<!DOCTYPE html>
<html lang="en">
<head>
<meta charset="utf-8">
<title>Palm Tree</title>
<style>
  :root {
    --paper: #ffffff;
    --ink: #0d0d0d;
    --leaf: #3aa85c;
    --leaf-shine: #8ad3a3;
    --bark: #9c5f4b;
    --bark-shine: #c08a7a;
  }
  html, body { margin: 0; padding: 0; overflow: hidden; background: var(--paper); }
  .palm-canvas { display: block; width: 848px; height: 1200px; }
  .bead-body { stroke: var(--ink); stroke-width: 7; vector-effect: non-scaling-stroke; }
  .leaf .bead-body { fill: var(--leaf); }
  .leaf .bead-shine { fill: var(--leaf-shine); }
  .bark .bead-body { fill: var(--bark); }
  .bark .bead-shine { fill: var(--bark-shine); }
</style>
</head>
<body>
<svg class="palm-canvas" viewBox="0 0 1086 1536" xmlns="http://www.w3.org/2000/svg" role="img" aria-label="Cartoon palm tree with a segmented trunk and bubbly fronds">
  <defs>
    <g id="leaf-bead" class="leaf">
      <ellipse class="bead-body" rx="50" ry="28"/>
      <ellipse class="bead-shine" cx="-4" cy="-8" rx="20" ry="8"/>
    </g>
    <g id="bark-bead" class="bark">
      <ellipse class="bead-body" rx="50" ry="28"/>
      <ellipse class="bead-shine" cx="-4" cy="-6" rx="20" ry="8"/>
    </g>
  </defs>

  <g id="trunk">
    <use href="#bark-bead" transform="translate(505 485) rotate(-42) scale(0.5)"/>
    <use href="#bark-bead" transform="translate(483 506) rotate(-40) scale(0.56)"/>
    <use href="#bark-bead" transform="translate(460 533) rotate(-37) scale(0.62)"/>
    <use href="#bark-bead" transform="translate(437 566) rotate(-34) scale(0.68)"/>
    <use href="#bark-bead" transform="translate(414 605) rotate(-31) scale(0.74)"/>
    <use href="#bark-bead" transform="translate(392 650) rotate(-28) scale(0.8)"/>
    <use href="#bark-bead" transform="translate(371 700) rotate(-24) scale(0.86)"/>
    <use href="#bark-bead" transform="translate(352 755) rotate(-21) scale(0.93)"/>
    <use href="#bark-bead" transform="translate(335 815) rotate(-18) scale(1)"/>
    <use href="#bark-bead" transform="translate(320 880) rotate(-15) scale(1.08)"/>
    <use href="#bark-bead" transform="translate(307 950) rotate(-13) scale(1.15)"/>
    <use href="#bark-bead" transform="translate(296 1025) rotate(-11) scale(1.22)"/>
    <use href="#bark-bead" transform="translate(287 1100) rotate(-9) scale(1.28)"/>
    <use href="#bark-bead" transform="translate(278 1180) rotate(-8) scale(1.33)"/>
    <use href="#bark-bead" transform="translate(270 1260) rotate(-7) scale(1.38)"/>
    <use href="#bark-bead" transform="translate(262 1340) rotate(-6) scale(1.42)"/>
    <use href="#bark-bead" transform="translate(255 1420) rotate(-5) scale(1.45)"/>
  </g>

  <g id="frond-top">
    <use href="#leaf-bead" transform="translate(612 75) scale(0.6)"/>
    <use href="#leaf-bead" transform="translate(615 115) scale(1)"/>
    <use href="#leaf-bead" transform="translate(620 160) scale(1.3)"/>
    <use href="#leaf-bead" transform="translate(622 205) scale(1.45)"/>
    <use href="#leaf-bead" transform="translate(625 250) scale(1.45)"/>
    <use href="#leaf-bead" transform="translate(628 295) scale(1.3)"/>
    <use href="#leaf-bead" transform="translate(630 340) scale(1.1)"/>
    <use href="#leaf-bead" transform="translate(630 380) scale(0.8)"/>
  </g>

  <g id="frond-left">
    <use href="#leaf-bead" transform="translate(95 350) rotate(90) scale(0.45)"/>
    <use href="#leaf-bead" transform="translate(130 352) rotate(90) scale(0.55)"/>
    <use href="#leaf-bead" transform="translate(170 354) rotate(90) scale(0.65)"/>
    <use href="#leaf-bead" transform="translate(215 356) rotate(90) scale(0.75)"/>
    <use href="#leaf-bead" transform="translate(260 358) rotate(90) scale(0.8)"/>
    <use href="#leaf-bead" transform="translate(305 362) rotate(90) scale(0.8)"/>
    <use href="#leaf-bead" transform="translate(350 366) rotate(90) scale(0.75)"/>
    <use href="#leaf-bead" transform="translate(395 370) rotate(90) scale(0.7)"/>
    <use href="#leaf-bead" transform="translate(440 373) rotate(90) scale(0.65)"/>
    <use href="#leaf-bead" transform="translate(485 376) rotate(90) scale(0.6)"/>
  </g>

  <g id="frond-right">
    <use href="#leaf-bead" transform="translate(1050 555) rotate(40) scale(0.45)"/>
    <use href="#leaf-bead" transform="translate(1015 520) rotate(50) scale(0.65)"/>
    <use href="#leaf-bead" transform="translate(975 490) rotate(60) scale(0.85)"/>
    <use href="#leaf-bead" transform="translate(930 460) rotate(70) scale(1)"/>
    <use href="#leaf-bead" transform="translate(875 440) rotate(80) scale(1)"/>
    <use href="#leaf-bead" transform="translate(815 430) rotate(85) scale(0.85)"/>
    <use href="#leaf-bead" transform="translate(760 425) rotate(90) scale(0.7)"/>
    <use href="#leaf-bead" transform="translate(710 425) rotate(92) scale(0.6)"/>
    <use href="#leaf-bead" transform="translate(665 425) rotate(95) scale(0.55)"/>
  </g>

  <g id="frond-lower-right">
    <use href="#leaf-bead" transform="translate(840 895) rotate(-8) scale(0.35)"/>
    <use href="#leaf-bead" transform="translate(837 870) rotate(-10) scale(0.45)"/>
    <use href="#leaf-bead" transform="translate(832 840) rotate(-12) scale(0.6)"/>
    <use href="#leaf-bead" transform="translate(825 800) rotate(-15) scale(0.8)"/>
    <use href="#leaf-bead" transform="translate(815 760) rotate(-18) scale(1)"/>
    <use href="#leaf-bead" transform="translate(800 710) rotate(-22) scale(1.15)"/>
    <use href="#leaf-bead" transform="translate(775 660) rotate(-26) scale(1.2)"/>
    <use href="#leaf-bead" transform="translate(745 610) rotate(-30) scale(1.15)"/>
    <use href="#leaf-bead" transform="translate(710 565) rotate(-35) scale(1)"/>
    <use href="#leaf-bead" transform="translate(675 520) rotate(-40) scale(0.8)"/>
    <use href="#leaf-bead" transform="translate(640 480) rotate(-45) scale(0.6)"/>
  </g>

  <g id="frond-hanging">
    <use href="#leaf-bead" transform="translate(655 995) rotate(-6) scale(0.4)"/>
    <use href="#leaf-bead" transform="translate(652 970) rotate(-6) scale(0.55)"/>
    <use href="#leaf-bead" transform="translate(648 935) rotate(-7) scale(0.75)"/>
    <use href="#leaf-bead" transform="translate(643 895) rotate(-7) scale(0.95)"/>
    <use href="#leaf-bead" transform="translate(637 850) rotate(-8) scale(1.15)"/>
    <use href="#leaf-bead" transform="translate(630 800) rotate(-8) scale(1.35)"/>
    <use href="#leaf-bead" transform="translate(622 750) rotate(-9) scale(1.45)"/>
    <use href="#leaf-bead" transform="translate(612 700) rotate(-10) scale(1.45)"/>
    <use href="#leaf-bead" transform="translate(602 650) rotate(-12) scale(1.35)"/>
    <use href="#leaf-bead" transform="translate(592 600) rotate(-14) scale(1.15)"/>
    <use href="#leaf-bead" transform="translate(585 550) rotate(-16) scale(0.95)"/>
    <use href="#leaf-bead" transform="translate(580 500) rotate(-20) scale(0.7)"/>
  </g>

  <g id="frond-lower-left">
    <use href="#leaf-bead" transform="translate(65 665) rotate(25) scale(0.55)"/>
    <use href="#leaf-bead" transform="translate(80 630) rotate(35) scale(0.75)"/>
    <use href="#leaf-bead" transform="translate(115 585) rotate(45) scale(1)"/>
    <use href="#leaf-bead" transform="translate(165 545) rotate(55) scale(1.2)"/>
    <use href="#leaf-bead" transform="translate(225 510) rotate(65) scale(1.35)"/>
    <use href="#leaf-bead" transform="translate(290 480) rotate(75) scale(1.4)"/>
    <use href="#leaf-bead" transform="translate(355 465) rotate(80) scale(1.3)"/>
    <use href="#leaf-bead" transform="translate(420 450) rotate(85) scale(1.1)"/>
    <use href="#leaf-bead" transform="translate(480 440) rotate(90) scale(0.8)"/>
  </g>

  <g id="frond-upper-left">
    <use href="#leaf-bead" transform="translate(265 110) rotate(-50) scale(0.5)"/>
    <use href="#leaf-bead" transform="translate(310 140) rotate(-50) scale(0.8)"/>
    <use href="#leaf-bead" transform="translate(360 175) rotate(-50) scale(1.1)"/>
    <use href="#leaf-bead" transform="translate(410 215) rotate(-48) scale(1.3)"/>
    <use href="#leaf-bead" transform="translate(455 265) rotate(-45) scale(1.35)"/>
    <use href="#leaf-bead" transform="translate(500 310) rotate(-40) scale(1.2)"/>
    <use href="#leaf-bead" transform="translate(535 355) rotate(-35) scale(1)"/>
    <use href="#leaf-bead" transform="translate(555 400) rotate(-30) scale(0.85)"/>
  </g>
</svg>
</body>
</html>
===============
Exercise requirements –
Find out how many lines in the listing contain the string "html". Give the number alone.

Solution to this exercise –
4